■ **WHAT THIS TASK INVOLVES**
The records that follow are to be given again exactly. Do not carry over any image.

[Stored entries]

***

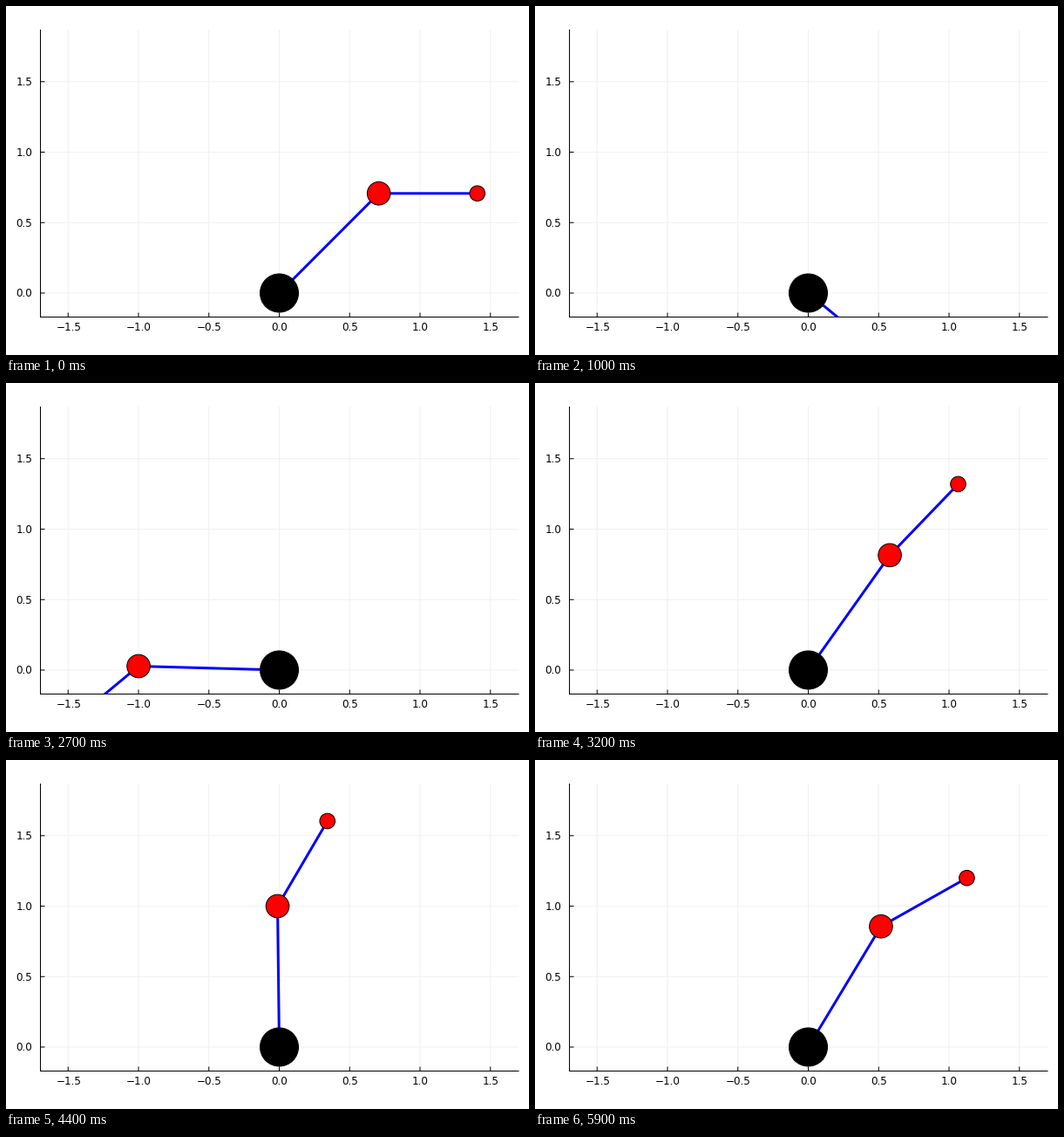
A matplotlib script that plays this animation: 600 px wide and 400 px high, repeating every 6 s.

```python
import numpy as np
import matplotlib.pyplot as plt
from matplotlib.animation import FuncAnimation
from matplotlib.patches import Circle, Rectangle

W, H, DPI = 600, 400, 100
PX = 72 / DPI                      # one pixel in points
ORIGIN = np.array([313.5, 329.0])
UNIT = 161.5
L1, L2 = 1.0, 0.7
LEFT, TOP, RIGHT, BOTTOM = 39.5, 27, 588.5, 356.5
STEPS = 60

# Key poses: step, upper angle, lower angle (degrees, unwrapped clockwise).
POSES = np.array([
    (10, -39.4, -79), (16, -201.8, -246.4), (19, -303.2, -278.1),
    (30, -602.4, -626.6), (32, -665.4, -673.9), (44, -989.3, -1020.4),
    (53, -1239, -1266), (58, -1367.6, -1395.1), (59, -1381.1, -1410.6),
])
START = np.array([45, 0])
REST, LAUNCHED = 2, 10             # the arm accelerates between these steps
GROWTH = 1.75
SWING, PERIOD, PHASE = 36, 7.0, 30.7


def swing(k):
    """The elbow bends back and forth, shared out over both links."""
    bend = -SWING * np.cos(2 * np.pi * (k - PHASE) / PERIOD)
    return np.array([-0.4 * bend, 0.6 * bend])


def launch(k):
    """Each step covers more time than the last; the lower link leads."""
    n = max(0, k - REST)
    v = (GROWTH ** n - 1) / (GROWTH ** (LAUNCHED - REST) - 1)
    return START + (POSES[0, 1:] - START) * [v, 1 - (1 - v) ** 2.4]


def angles(k):
    if k < LAUNCHED:
        return launch(k)
    keys = POSES[:, 0]
    turn = POSES[:, 1:].T - swing(keys)
    return swing(k) + [np.interp(k, keys, t) for t in turn]


def to_px(x, y):
    return ORIGIN + UNIT * np.array([x, -y])


def polar(length, deg):
    a = np.radians(deg)
    return length * np.array([np.cos(a), np.sin(a)])


fig = plt.figure(figsize=(W / DPI, H / DPI), dpi=DPI, facecolor="white")
ax = fig.add_axes([0, 0, 1, 1])
ax.set_xlim(0, W)
ax.set_ylim(H, 0)
ax.axis("off")


def rule(xs, ys, color="black", z=6):
    ax.plot(xs, ys, color=color, lw=PX, solid_capstyle="butt", zorder=z,
            snap=False)


def label(x, y, value, align):
    text = f"{value:.1f}".replace("-", "\u2212")
    ax.text(x, y + 4.4, text, ha=align, va="baseline", color="black",
            family="DejaVu Sans", fontsize=12 * PX)


for v in np.arange(-3, 4) / 2:
    x = to_px(v, 0)[0]
    rule([x, x], [TOP, BOTTOM], "#f0f0f0", 0)
    rule([x, x], [BOTTOM, BOTTOM - 5])
    label(x + 0.5, 368, v, "center")
for v in np.arange(4) / 2:
    y = to_px(0, v)[1]
    rule([LEFT, RIGHT], [y, y], "#f0f0f0", 0)
    rule([LEFT, LEFT + 5], [y, y])
    label(30.5, y, v, "right")
rule([LEFT, LEFT], [TOP, BOTTOM + 0.5])
rule([LEFT - 0.5, RIGHT], [BOTTOM, BOTTOM])

window = Rectangle((LEFT, TOP), RIGHT - LEFT, BOTTOM - TOP,
                   transform=ax.transData)


def ball(radius, color, z):
    c = Circle(ORIGIN, radius, fc=color, ec="black", lw=PX, zorder=z)
    ax.add_patch(c)
    c.set_clip_path(window)
    return c


arm, = ax.plot([], [], color="#0000ff", lw=3 * PX, zorder=2,
               solid_joinstyle="round", solid_capstyle="butt")
arm.set_clip_path(window)
base = ball(22, "black", 3)
elbow = ball(13.3, "red", 4)
tip = ball(8.8, "red", 5)


def update(k):
    upper, lower = angles(k)
    p1 = polar(L1, upper)
    p2 = p1 + polar(L2, lower)
    a, b = to_px(*p1), to_px(*p2)
    arm.set_data(*zip(ORIGIN, a, b))
    elbow.center = tuple(a)
    tip.center = tuple(b)
    return arm, elbow, tip


anim = FuncAnimation(fig, update, frames=STEPS, interval=100,
                     repeat=True, repeat_delay=0, blit=False)
plt.show()
```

***

■ **ANSWER BOX**
A matplotlib script that plays this animation: 600 px wide and 400 px high, repeating every 6 s.

```python
import numpy as np
import matplotlib.pyplot as plt
from matplotlib.animation import FuncAnimation
from matplotlib.patches import Circle, Rectangle

W, H, DPI = 600, 400, 100
PX = 72 / DPI                      # one pixel in points
ORIGIN = np.array([313.5, 329.0])
UNIT = 161.5
L1, L2 = 1.0, 0.7
LEFT, TOP, RIGHT, BOTTOM = 39.5, 27, 588.5, 356.5
STEPS = 60

# Key poses: step, upper angle, lower angle (degrees, unwrapped clockwise).
POSES = np.array([
    (10, -39.4, -79), (16, -201.8, -246.4), (19, -303.2, -278.1),
    (30, -602.4, -626.6), (32, -665.4, -673.9), (44, -989.3, -1020.4),
    (53, -1239, -1266), (58, -1367.6, -1395.1), (59, -1381.1, -1410.6),
])
START = np.array([45, 0])
REST, LAUNCHED = 2, 10             # the arm accelerates between these steps
GROWTH = 1.75
SWING, PERIOD, PHASE = 36, 7.0, 30.7


def swing(k):
    """The elbow bends back and forth, shared out over both links."""
    bend = -SWING * np.cos(2 * np.pi * (k - PHASE) / PERIOD)
    return np.array([-0.4 * bend, 0.6 * bend])


def launch(k):
    """Each step covers more time than the last; the lower link leads."""
    n = max(0, k - REST)
    v = (GROWTH ** n - 1) / (GROWTH ** (LAUNCHED - REST) - 1)
    return START + (POSES[0, 1:] - START) * [v, 1 - (1 - v) ** 2.4]


def angles(k):
    if k < LAUNCHED:
        return launch(k)
    keys = POSES[:, 0]
    turn = POSES[:, 1:].T - swing(keys)
    return swing(k) + [np.interp(k, keys, t) for t in turn]


def to_px(x, y):
    return ORIGIN + UNIT * np.array([x, -y])


def polar(length, deg):
    a = np.radians(deg)
    return length * np.array([np.cos(a), np.sin(a)])


fig = plt.figure(figsize=(W / DPI, H / DPI), dpi=DPI, facecolor="white")
ax = fig.add_axes([0, 0, 1, 1])
ax.set_xlim(0, W)
ax.set_ylim(H, 0)
ax.axis("off")


def rule(xs, ys, color="black", z=6):
    ax.plot(xs, ys, color=color, lw=PX, solid_capstyle="butt", zorder=z,
            snap=False)


def label(x, y, value, align):
    text = f"{value:.1f}".replace("-", "\u2212")
    ax.text(x, y + 4.4, text, ha=align, va="baseline", color="black",
            family="DejaVu Sans", fontsize=12 * PX)


for v in np.arange(-3, 4) / 2:
    x = to_px(v, 0)[0]
    rule([x, x], [TOP, BOTTOM], "#f0f0f0", 0)
    rule([x, x], [BOTTOM, BOTTOM - 5])
    label(x + 0.5, 368, v, "center")
for v in np.arange(4) / 2:
    y = to_px(0, v)[1]
    rule([LEFT, RIGHT], [y, y], "#f0f0f0", 0)
    rule([LEFT, LEFT + 5], [y, y])
    label(30.5, y, v, "right")
rule([LEFT, LEFT], [TOP, BOTTOM + 0.5])
rule([LEFT - 0.5, RIGHT], [BOTTOM, BOTTOM])

window = Rectangle((LEFT, TOP), RIGHT - LEFT, BOTTOM - TOP,
                   transform=ax.transData)


def ball(radius, color, z):
    c = Circle(ORIGIN, radius, fc=color, ec="black", lw=PX, zorder=z)
    ax.add_patch(c)
    c.set_clip_path(window)
    return c


arm, = ax.plot([], [], color="#0000ff", lw=3 * PX, zorder=2,
               solid_joinstyle="round", solid_capstyle="butt")
arm.set_clip_path(window)
base = ball(22, "black", 3)
elbow = ball(13.3, "red", 4)
tip = ball(8.8, "red", 5)


def update(k):
    upper, lower = angles(k)
    p1 = polar(L1, upper)
    p2 = p1 + polar(L2, lower)
    a, b = to_px(*p1), to_px(*p2)
    arm.set_data(*zip(ORIGIN, a, b))
    elbow.center = tuple(a)
    tip.center = tuple(b)
    return arm, elbow, tip


anim = FuncAnimation(fig, update, frames=STEPS, interval=100,
                     repeat=True, repeat_delay=0, blit=False)
plt.show()
```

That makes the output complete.